* [What you should do]:
From the records below, copy each line in which the string "width" occurs.

***** Records for the exercise

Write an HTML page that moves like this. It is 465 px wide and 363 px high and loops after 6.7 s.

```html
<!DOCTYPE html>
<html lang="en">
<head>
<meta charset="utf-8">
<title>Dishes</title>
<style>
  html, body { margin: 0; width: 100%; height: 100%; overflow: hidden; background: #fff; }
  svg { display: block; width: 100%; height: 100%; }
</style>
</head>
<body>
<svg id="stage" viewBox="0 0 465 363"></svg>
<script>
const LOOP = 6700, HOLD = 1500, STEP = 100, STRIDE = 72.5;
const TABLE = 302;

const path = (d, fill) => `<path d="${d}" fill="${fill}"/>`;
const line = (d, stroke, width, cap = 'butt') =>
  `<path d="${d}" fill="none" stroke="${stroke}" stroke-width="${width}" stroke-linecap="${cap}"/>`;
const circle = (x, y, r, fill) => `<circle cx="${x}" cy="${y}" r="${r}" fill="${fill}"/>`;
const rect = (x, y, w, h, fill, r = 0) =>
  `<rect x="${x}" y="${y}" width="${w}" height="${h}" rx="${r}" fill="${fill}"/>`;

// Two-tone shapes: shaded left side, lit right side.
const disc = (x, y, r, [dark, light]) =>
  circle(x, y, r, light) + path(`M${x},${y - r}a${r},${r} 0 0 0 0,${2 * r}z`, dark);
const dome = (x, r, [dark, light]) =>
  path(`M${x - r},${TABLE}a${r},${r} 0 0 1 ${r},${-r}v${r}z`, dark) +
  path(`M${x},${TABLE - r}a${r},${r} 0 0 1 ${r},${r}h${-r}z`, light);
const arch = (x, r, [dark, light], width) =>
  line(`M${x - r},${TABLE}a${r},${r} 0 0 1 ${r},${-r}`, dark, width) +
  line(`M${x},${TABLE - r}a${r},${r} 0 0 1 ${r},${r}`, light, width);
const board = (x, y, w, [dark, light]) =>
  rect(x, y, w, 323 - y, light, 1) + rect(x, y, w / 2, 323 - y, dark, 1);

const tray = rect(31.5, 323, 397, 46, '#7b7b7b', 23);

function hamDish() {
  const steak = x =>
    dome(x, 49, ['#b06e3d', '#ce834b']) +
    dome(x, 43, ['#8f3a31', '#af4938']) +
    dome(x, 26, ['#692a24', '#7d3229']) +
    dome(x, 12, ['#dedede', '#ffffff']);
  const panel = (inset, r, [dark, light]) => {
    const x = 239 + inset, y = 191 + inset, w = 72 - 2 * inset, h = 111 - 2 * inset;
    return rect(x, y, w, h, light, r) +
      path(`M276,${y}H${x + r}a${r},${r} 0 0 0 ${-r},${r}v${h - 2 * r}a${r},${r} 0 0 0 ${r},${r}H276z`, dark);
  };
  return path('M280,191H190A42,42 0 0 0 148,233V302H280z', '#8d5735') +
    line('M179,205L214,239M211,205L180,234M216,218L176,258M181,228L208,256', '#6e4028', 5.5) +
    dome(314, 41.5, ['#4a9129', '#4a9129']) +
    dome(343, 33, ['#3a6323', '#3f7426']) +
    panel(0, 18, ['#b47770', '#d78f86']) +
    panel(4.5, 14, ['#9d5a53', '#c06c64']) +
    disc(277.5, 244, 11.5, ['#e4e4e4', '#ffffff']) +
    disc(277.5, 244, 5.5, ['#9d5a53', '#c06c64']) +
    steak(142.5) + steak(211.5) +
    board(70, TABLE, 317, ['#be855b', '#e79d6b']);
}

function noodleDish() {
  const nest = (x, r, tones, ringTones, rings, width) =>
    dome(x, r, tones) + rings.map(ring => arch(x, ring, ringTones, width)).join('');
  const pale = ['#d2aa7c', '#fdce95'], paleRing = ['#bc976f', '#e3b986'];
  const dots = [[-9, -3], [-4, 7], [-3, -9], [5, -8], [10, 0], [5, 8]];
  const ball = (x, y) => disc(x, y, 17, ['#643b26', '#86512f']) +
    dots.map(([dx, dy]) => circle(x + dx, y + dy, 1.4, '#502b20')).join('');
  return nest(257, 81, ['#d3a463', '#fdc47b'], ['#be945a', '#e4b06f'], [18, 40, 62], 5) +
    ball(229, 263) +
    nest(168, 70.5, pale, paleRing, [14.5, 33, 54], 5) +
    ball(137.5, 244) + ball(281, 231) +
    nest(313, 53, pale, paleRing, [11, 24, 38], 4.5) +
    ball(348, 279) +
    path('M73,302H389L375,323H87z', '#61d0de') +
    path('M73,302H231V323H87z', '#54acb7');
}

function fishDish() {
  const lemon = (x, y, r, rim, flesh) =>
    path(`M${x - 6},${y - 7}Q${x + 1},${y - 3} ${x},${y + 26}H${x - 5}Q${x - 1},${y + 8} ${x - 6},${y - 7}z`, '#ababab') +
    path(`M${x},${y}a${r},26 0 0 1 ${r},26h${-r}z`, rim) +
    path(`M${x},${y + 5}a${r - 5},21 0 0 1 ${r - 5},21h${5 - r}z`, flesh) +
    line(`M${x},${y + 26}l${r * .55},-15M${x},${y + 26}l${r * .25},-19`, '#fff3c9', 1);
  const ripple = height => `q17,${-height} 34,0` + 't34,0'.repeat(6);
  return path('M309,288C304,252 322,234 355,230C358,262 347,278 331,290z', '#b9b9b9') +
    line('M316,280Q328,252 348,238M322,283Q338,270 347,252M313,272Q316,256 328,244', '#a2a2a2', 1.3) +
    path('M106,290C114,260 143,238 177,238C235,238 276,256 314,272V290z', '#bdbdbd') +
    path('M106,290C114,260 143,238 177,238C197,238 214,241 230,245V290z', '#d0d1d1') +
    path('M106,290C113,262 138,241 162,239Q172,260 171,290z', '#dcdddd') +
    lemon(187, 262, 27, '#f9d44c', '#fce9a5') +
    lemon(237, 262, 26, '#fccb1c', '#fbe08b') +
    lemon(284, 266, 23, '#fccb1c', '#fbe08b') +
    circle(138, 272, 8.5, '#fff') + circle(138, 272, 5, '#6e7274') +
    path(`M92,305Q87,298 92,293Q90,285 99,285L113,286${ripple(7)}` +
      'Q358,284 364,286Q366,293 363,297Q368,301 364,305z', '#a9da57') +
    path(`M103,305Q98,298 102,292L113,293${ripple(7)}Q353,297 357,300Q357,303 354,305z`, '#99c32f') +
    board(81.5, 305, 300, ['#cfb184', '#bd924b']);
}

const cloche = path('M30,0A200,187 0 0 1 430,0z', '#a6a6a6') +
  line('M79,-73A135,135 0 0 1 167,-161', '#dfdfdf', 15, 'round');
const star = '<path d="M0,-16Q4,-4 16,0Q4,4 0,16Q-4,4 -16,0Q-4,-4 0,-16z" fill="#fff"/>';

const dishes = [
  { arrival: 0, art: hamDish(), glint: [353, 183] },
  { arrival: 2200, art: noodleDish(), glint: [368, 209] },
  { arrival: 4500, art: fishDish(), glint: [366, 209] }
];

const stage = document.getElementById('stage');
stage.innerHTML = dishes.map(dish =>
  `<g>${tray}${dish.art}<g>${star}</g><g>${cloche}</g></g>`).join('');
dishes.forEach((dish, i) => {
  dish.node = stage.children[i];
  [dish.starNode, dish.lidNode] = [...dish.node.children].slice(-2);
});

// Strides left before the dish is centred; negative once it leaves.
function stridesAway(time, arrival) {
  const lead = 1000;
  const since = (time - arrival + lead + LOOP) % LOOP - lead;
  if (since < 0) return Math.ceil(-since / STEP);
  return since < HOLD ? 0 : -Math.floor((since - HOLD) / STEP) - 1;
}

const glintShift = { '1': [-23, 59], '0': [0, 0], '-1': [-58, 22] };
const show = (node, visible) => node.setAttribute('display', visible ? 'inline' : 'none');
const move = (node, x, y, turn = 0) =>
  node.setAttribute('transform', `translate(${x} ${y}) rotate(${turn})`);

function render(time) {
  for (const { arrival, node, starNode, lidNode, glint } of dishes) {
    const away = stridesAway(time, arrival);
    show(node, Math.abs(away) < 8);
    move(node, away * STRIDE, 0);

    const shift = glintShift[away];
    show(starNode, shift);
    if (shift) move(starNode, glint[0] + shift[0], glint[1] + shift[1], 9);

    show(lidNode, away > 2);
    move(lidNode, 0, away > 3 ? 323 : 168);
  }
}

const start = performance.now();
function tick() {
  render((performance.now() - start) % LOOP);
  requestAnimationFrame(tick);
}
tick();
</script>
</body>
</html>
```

**********

* [Solved problem]:
  html, body { margin: 0; width: 100%; height: 100%; overflow: hidden; background: #fff; }
  svg { display: block; width: 100%; height: 100%; }
const line = (d, stroke, width, cap = 'butt') =>
  `<path d="${d}" fill="none" stroke="${stroke}" stroke-width="${width}" stroke-linecap="${cap}"/>`;
  `<rect x="${x}" y="${y}" width="${w}" height="${h}" rx="${r}" fill="${fill}"/>`;
const arch = (x, r, [dark, light], width) =>
  line(`M${x - r},${TABLE}a${r},${r} 0 0 1 ${r},${-r}`, dark, width) +
  line(`M${x},${TABLE - r}a${r},${r} 0 0 1 ${r},${r}`, light, width);
  const nest = (x, r, tones, ringTones, rings, width) =>
    dome(x, r, tones) + rings.map(ring => arch(x, ring, ringTones, width)).join('');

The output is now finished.